We can also learn from our neighbours Indonesia as they’ve seen over 60% growth since the introduction of a vape tax in the country between 2019 and 2020.
In 2019, the industry contributed 500 billion rupiah (RM140 million) to the government in tax revenues and it increased further in 2020, when the industry generated around 700 billion rupiah (RM201 million).
It’s a booming industry
Malaysian Vape Chamber of Commerce (MVCC) said that the Malaysian vaping industry is currently valued at around RM2.27 billion.
The Sun reported that there are more than 3,300 businesses related directly to the vape industry in the country, boasting a workforce of more than 15,000 workers and in 2019 alone, it’s estimated that workers in this industry were paid up to RM450 million in wages.
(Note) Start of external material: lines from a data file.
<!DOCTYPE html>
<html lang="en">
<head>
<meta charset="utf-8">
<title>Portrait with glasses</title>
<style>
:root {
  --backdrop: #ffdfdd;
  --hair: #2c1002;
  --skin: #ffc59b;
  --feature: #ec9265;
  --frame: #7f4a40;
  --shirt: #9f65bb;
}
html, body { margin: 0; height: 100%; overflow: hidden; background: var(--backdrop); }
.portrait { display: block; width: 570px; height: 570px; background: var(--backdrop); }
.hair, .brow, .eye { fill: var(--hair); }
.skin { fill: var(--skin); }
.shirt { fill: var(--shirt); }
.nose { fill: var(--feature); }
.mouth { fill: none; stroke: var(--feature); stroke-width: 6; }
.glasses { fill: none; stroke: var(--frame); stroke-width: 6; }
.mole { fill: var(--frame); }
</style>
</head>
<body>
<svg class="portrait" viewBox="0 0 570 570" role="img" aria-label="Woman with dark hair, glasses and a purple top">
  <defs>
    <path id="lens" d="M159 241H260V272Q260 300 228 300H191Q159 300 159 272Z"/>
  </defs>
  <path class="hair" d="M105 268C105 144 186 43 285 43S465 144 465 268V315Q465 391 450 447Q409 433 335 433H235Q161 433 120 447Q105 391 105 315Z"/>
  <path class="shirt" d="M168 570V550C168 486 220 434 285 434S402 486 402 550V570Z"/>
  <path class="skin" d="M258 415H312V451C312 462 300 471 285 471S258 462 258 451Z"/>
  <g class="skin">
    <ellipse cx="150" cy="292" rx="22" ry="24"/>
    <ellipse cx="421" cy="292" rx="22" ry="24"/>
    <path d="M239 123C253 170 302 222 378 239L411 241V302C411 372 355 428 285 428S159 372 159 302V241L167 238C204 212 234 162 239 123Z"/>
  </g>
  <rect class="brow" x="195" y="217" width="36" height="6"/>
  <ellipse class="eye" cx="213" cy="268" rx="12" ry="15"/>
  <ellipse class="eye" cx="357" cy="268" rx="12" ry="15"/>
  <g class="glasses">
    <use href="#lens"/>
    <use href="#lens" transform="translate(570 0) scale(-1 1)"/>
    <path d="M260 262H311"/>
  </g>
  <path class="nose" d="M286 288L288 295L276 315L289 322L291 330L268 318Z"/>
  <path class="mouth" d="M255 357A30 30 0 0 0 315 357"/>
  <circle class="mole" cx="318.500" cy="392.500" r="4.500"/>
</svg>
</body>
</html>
By reviewing the legislation to include e-liquids with nicotine, MVCC President Syed Azaudin Syed Ahmad feels that the Malaysian vaping industry has significant potential waiting to be unlocked.
This will spur the growth of SMEs, which will in turn create jobs and generate tax revenue for the Government.MVCC President Syed Azaudin Syed Ahmad via The Sun
Syed also mentioned that while other sectors are seeing challenges to attract investments, Malaysia is in good position to attract Foreign Direct Investments (FDIs) into this sector.
MVCC believes the vaping sector is ready and capable to attract quality FDIs given its established ecosystem that global investors and multinational companies would find appealing.MVCC President Syed Azaudin Syed Ahmad via The Sun
RM10 billion in market value if the regulation is in place
Besides tax income and FDIs, proper regulation will allow the industry to grow and compete globally, according to Economic and Investment Analyst Pankaj Kumar.
He was quoted by The Malaysian Reserve saying that the local vape industry has great potential to grow if there are comprehensive guidelines.
If it’s properly regulated, he projects that the market value of this industry could increase to around RM10 billion.
I estimate the market value of vape to increase to RM10 billion if it is carefully regulated because it is not only limited to the domestic market, but also on a global level as the vape industry has grown rapidly around the world. With a comprehensive policy from the government, it will enable the Malaysian industry to compete globally as there is a high demand for this product.Economic and Investment Analyst Pankaj Kumar via The Malaysian Reserve
Unkempt in both stories and appearance, Hakim loves tech but tech left him on read, previously he used to write about tall buildings and unoccupied spaces that he can't afford, and legend has it that he still can't afford it to this day